What does that mean for fantasy owners? Well, Gonzalez will be out for more than a month, so an immediate replacement is in order. But that replacement might be permanent, because not only could Gonzalez's recovery timetable change, but it also remains to be seen how effective he will be when he returns.

Anquan Boldin, Arizona Cardinals: It might still be a guessing game when it comes to Boldin's Sunday status. Boldin was active in Week 1, but he did essentially nothing, as predicted. Boldin, who had not participated fully in practice since late August, clearly was not himself, and he notched only two receptions.

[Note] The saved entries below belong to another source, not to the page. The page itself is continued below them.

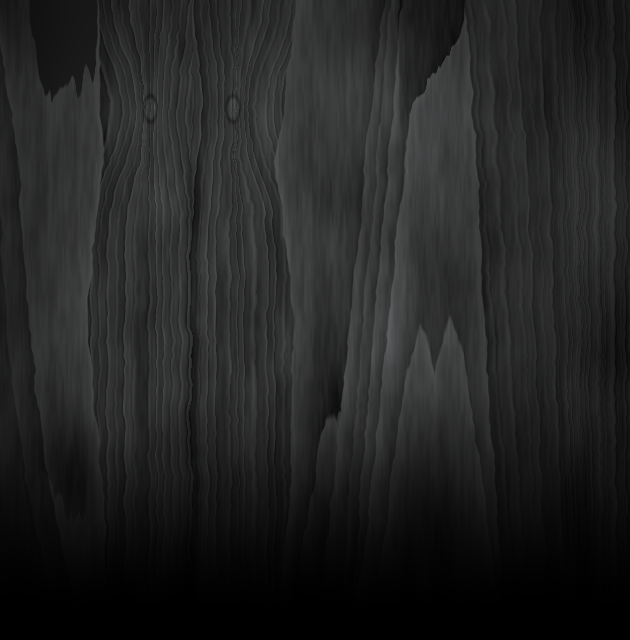
Give the GLSL for this texture, as a WebGL 2 fragment shader.

```glsl
#version 300 es
precision highp float;
uniform vec2 u_resolution;
out vec4 fragColor;

float hash(vec2 p) {
  vec3 q = fract(p.xyx * vec3(0.1031, 0.103, 0.0973));
  q += dot(q, q.yzx + 33.33);
  return fract((q.x + q.y) * q.z);
}

float noise(vec2 p) {
  vec2 i = floor(p), f = fract(p);
  f = f * f * (3.0 - 2.0 * f);
  return mix(mix(hash(i), hash(i + vec2(1, 0)), f.x),
             mix(hash(i + vec2(0, 1)), hash(i + 1.0), f.x), f.y);
}

// Bent line through five x positions, evenly spaced from top to bottom
float curve(float t, vec4 a, float last) {
  vec4 k = clamp(t * 4.0 - vec4(0, 1, 2, 3), 0.0, 1.0);
  return mix(mix(mix(mix(a.x, a.y, k.x), a.z, k.y), a.w, k.z), last, k.w);
}

float inside(float d) { return smoothstep(-0.0015, 0.0015, d); }

// Lit rim on the positive side, shadow on the negative side
float rim(float d) {
  return mix(-0.3 * exp(-abs(d) * 60.0), 0.32 * exp(-abs(d) * 90.0), inside(d));
}

// Uneven growth rings with a bright lip on each
float bands(float s) {
  s += 0.9 * noise(vec2(s * 0.6, 3.5));
  float id = floor(s), f = fract(s);
  float shade = mix(hash(vec2(id, 7)), hash(vec2(id + 1.0, 7)), smoothstep(0.9, 1.0, f));
  float lip = smoothstep(0.6, 0.9, f) * (1.0 - smoothstep(0.9, 1.0, f));
  return (shade - 0.5) * 0.26 + lip * 0.22 - 0.16 * (1.0 - smoothstep(0.0, 0.3, f));
}

float spot(vec2 p, vec2 centre, vec2 size) {
  vec2 d = (p - centre) / size;
  return exp(-dot(d, d));
}

float slope(float d) { return 2.5 * d + 55.0 * d * d; }

void main() {
  // t runs down from the top edge
  vec2 p = gl_FragCoord.xy / u_resolution;
  p.y = 1.0 - p.y;
  float t = p.y;
  float x = p.x + (noise(p * vec2(14, 28)) - 0.5) * 0.006
          + (noise(p * vec2(40, 90)) - 0.5) * 0.003;
  float jag = (noise(vec2(p.x * 95.0, t * 7.0)) - 0.5) * 0.05
            + (noise(vec2(p.x * 230.0, t * 18.0)) - 0.5) * 0.025;

  // Fibres and soft blotches
  float tone = 0.92 + 0.16 * (noise(p * vec2(150, 13)) - 0.5)
             + 0.15 * (noise(p * vec2(320, 38)) - 0.5)
             + 0.26 * (noise(p * vec2(13, 6)) - 0.5)
             + 0.12 * (noise(p * vec2(45, 16)) - 0.5);

  // Left tongue and its torn ends
  float outerLeft = x - curve(t, vec4(-0.01, 0.028, 0.045, 0.075), 0.13);
  float tongue = curve(t, vec4(0.155, 0.163, 0.137, 0.163), 0.17) - x;
  tone += rim(outerLeft) + rim(outerLeft + 0.035) * 0.6 + rim(tongue) * 0.9;
  float gap = 0.13 + jag * 1.3 - t - 1.2 * max(x - 0.125, 0.0);
  float hole = inside(gap * 0.3) * inside(x - 0.045 - t * 0.16) * inside(0.153 - x);
  tone = mix(tone + 0.12 * exp(-abs(gap) * 30.0) * inside(tongue) * inside(outerLeft), 0.5, hole);
  float lowTear = inside((0.79 + (x - 0.09) * 0.9 + jag * 1.6 - t) * 0.3);
  tone -= 0.5 * spot(p, vec2(0.115, 0.74), vec2(0.045, 0.09)) * lowTear * inside(tongue);

  // Mirrored grain pinched around two knots
  float plank = x - curve(t, vec4(0.472, 0.437, 0.466, 0.461), 0.44);
  float zone = inside(-tongue) * inside(-plank);
  float v = abs(x - 0.304) - 0.066;
  float pinch = exp(-pow((t - 0.17) / 0.11, 2.0));
  float grain = v + (v > 0.0 ? 0.05 : 0.018) * pinch * tanh(v / 0.016);
  float side = x < 0.304 ? 0.0 : 40.0;
  tone += zone * (bands(grain * 68.0 + side + 20.0) - 0.07);
  tone -= zone * 0.22 * (1.0 - smoothstep(0.006, 0.014, abs(x - 0.307))) * smoothstep(0.15, 0.35, t);
  float knot = length(vec2(v, t - 0.17) / vec2(0.009, 0.018));
  tone += zone * (0.16 * (1.0 - smoothstep(0.7, 1.0, knot))
        - 0.25 * exp(-pow((knot - 1.15) * 5.0, 2.0)));

  // Middle plank, its dark heart and its torn tip
  float slant = x - curve(t, vec4(0.61, 0.578, 0.557, 0.53), 0.5);
  float second = x - curve(t, vec4(0.637, 0.615, 0.595, 0.575), 0.555);
  tone += rim(plank) * 0.75 + rim(slant) * 0.7 + rim(second) * 0.85 + rim(second + 0.018) * 0.5;
  float core = inside(plank) * inside(-slant);
  float tip = t - 0.66 - slope(max(0.522 - x, 0.0)) + jag;
  tone -= core * 0.32 * spot(p, vec2(0.515, 0.6), vec2(0.04, 0.14)) * inside(-tip * 0.3);
  tone -= core * 0.18 * spot(p, vec2(0.51, 0.25), vec2(0.04, 0.1));
  tone += core * rim(tip * 0.25) * 0.8;

  // Tall flame with a dark pocket beside its peak
  float left = x - curve(t, vec4(0.66, 0.643, 0.617, 0.592), 0.56)
             - 0.08 * (1.0 - smoothstep(0.02, 0.2, t + jag * 0.6));
  float right = curve(t, vec4(0.738, 0.757, 0.77, 0.785), 0.8) - x;
  float flame = min(left, right);
  tone += rim(flame) * 0.75 + 0.07 * inside(flame);
  tone -= 0.34 * inside(-left) * inside(x - 0.632) * (1.0 - smoothstep(0.1, 0.24, t));
  tone -= 0.16 * spot(p, vec2(0.69, 0.42), vec2(0.05, 0.07));

  // Inner flame with twin peaks
  float peaks = 0.49 + min(slope(abs(x - 0.715)), slope(abs(x - 0.668)) + 0.02);
  float inner = (t - peaks + jag * 0.5) * 0.2;
  tone += inside(flame) * rim(inner) * 0.8;
  tone -= 0.3 * spot(p, vec2(0.69, 0.83), vec2(0.06, 0.12)) * inside(inner);

  // Narrow streaks along the right
  float streak = x - 0.07 * t * (1.0 - smoothstep(0.8, 1.0, x));
  float beyond = inside(-right);
  tone += beyond * (bands(streak * 46.0) * 0.8 - 0.05);
  tone += beyond * smoothstep(0.84, 0.92, x) * bands(streak * 105.0) * 0.9;
  tone += 0.35 * spot(p, vec2(0.95, 0.31), vec2(0.06, 0.13));
  tone -= 0.25 * spot(p, vec2(0.97, 0.55), vec2(0.06, 0.06));
  tone -= 0.4 * spot(p, vec2(0.91, 0.8), vec2(0.035, 0.1));

  // Broad light, falling to black at the bottom
  float light = 0.235 * mix(0.62, 1.0, smoothstep(0.0, 0.16, p.x))
              * mix(1.0, 0.55, smoothstep(0.66, 0.95, p.x))
              * mix(0.78, 1.0, smoothstep(0.0, 0.22, t));
  light += 0.03 * spot(p, vec2(0.55, 0.35), vec2(0.25, 0.35));
  light *= 1.0 - smoothstep(0.56, 0.96, t + (noise(p * vec2(40, 3)) - 0.5) * 0.03);
  float grey = light * max(tone, 0.25);
  fragColor = vec4(vec3(0.99, 1.0, 1.01) * grey, 1.0);
}
```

That said, there might have been some pressure for Boldin to play because Steve Breaston, somewhat surprisingly, could not (apparently, his knee swelled up Sunday morning). Boldin practiced Wednesday, but Breaston was limited to the walk-through, according to the East Valley Tribune, so it does appear Boldin will get the nod. We will keep an eye on practices throughout the week to get a better indicator before Sunday.

Kevin Walter, Houston Texans: Walter, who sat out Week 1 with a hamstring strain, appears good to go in Week 2. He practiced fully Wednesday and indicated he was ready to play. According to the Texans' Web site, coach Gary Kubiak seems to agree with Walter, even adding that the receiver will start. One fewer guess to make leading up to Week 2 games.

Be sure to check my Saturday blog for post-Friday NFL injury report updates on all your fantasy players heading into the weekend.

Note: Catch Stephania's injury chats Tuesdays and Fridays from 11 a.m. to noon ET, as well as Sundays from 10 to 10:30 a.m. ET. And check out Fantasy Football Now on Sundays at ESPN.com from 11:30 a.m. ET to kickoff for last-minute inactive announcements, rankings and more!